== Segment start ==
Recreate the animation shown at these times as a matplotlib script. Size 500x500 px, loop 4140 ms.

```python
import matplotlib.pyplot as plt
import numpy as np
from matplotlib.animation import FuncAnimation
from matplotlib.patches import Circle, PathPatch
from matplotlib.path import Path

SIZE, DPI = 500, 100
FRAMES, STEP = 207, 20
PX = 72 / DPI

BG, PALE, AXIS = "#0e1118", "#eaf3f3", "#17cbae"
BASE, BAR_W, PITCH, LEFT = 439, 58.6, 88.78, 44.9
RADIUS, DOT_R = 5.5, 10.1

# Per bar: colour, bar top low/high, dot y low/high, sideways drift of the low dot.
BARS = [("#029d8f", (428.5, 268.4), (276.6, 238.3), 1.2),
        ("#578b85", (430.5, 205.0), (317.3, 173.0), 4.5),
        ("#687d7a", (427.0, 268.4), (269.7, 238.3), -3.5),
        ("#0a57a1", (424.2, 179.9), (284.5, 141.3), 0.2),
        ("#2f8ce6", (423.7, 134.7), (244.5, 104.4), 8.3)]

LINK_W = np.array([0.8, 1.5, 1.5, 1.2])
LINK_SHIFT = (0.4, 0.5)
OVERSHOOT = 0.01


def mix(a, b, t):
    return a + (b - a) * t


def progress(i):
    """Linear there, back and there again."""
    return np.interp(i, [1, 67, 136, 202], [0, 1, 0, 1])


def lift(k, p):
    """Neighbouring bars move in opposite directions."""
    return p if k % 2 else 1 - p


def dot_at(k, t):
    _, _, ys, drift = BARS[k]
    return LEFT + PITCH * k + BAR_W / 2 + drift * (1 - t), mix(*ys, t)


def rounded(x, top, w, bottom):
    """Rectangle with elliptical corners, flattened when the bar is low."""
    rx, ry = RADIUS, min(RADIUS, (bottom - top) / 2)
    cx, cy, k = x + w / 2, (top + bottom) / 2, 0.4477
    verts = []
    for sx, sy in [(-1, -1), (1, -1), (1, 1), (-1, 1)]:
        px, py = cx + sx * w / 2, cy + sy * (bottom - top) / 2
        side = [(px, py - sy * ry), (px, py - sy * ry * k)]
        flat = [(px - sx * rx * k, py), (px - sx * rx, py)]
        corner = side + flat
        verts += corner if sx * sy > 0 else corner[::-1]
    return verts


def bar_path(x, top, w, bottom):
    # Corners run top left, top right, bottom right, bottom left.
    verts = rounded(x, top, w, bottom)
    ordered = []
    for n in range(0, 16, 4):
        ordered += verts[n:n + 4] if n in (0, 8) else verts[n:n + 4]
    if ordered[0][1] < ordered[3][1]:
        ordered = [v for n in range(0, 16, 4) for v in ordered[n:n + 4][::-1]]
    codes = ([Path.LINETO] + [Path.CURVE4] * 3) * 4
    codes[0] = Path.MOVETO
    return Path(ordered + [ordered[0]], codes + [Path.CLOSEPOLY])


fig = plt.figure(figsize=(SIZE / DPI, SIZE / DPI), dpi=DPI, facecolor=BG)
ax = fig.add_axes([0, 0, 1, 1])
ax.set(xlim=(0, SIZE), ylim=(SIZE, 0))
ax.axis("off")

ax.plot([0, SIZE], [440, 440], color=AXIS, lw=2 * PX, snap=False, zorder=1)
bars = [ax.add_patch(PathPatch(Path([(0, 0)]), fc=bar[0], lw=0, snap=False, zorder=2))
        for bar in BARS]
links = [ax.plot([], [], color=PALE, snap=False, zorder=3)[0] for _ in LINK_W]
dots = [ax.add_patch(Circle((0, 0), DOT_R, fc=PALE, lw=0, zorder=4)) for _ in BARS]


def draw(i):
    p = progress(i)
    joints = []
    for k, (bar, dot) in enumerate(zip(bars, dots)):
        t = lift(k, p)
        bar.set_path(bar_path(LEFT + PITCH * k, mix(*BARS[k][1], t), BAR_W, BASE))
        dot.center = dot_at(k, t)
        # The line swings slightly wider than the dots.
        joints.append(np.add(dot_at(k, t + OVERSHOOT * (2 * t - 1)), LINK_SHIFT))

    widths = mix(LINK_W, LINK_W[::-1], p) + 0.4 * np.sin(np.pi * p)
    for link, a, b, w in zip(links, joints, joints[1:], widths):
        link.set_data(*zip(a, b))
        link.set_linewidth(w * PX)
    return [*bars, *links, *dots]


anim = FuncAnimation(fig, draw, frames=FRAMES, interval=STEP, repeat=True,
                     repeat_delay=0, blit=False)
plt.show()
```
== Segment end ==
**Problem statement**
Reproduce the data exactly. Keep every line intact.

**Task solution**
Recreate the animation shown at these times as a matplotlib script. Size 500x500 px, loop 4140 ms.

```python
import matplotlib.pyplot as plt
import numpy as np
from matplotlib.animation import FuncAnimation
from matplotlib.patches import Circle, PathPatch
from matplotlib.path import Path

SIZE, DPI = 500, 100
FRAMES, STEP = 207, 20
PX = 72 / DPI

BG, PALE, AXIS = "#0e1118", "#eaf3f3", "#17cbae"
BASE, BAR_W, PITCH, LEFT = 439, 58.6, 88.78, 44.9
RADIUS, DOT_R = 5.5, 10.1

# Per bar: colour, bar top low/high, dot y low/high, sideways drift of the low dot.
BARS = [("#029d8f", (428.5, 268.4), (276.6, 238.3), 1.2),
        ("#578b85", (430.5, 205.0), (317.3, 173.0), 4.5),
        ("#687d7a", (427.0, 268.4), (269.7, 238.3), -3.5),
        ("#0a57a1", (424.2, 179.9), (284.5, 141.3), 0.2),
        ("#2f8ce6", (423.7, 134.7), (244.5, 104.4), 8.3)]

LINK_W = np.array([0.8, 1.5, 1.5, 1.2])
LINK_SHIFT = (0.4, 0.5)
OVERSHOOT = 0.01


def mix(a, b, t):
    return a + (b - a) * t


def progress(i):
    """Linear there, back and there again."""
    return np.interp(i, [1, 67, 136, 202], [0, 1, 0, 1])


def lift(k, p):
    """Neighbouring bars move in opposite directions."""
    return p if k % 2 else 1 - p


def dot_at(k, t):
    _, _, ys, drift = BARS[k]
    return LEFT + PITCH * k + BAR_W / 2 + drift * (1 - t), mix(*ys, t)


def rounded(x, top, w, bottom):
    """Rectangle with elliptical corners, flattened when the bar is low."""
    rx, ry = RADIUS, min(RADIUS, (bottom - top) / 2)
    cx, cy, k = x + w / 2, (top + bottom) / 2, 0.4477
    verts = []
    for sx, sy in [(-1, -1), (1, -1), (1, 1), (-1, 1)]:
        px, py = cx + sx * w / 2, cy + sy * (bottom - top) / 2
        side = [(px, py - sy * ry), (px, py - sy * ry * k)]
        flat = [(px - sx * rx * k, py), (px - sx * rx, py)]
        corner = side + flat
        verts += corner if sx * sy > 0 else corner[::-1]
    return verts


def bar_path(x, top, w, bottom):
    # Corners run top left, top right, bottom right, bottom left.
    verts = rounded(x, top, w, bottom)
    ordered = []
    for n in range(0, 16, 4):
        ordered += verts[n:n + 4] if n in (0, 8) else verts[n:n + 4]
    if ordered[0][1] < ordered[3][1]:
        ordered = [v for n in range(0, 16, 4) for v in ordered[n:n + 4][::-1]]
    codes = ([Path.LINETO] + [Path.CURVE4] * 3) * 4
    codes[0] = Path.MOVETO
    return Path(ordered + [ordered[0]], codes + [Path.CLOSEPOLY])


fig = plt.figure(figsize=(SIZE / DPI, SIZE / DPI), dpi=DPI, facecolor=BG)
ax = fig.add_axes([0, 0, 1, 1])
ax.set(xlim=(0, SIZE), ylim=(SIZE, 0))
ax.axis("off")

ax.plot([0, SIZE], [440, 440], color=AXIS, lw=2 * PX, snap=False, zorder=1)
bars = [ax.add_patch(PathPatch(Path([(0, 0)]), fc=bar[0], lw=0, snap=False, zorder=2))
        for bar in BARS]
links = [ax.plot([], [], color=PALE, snap=False, zorder=3)[0] for _ in LINK_W]
dots = [ax.add_patch(Circle((0, 0), DOT_R, fc=PALE, lw=0, zorder=4)) for _ in BARS]


def draw(i):
    p = progress(i)
    joints = []
    for k, (bar, dot) in enumerate(zip(bars, dots)):
        t = lift(k, p)
        bar.set_path(bar_path(LEFT + PITCH * k, mix(*BARS[k][1], t), BAR_W, BASE))
        dot.center = dot_at(k, t)
        # The line swings slightly wider than the dots.
        joints.append(np.add(dot_at(k, t + OVERSHOOT * (2 * t - 1)), LINK_SHIFT))

    widths = mix(LINK_W, LINK_W[::-1], p) + 0.4 * np.sin(np.pi * p)
    for link, a, b, w in zip(links, joints, joints[1:], widths):
        link.set_data(*zip(a, b))
        link.set_linewidth(w * PX)
    return [*bars, *links, *dots]


anim = FuncAnimation(fig, draw, frames=FRAMES, interval=STEP, repeat=True,
                     repeat_delay=0, blit=False)
plt.show()
```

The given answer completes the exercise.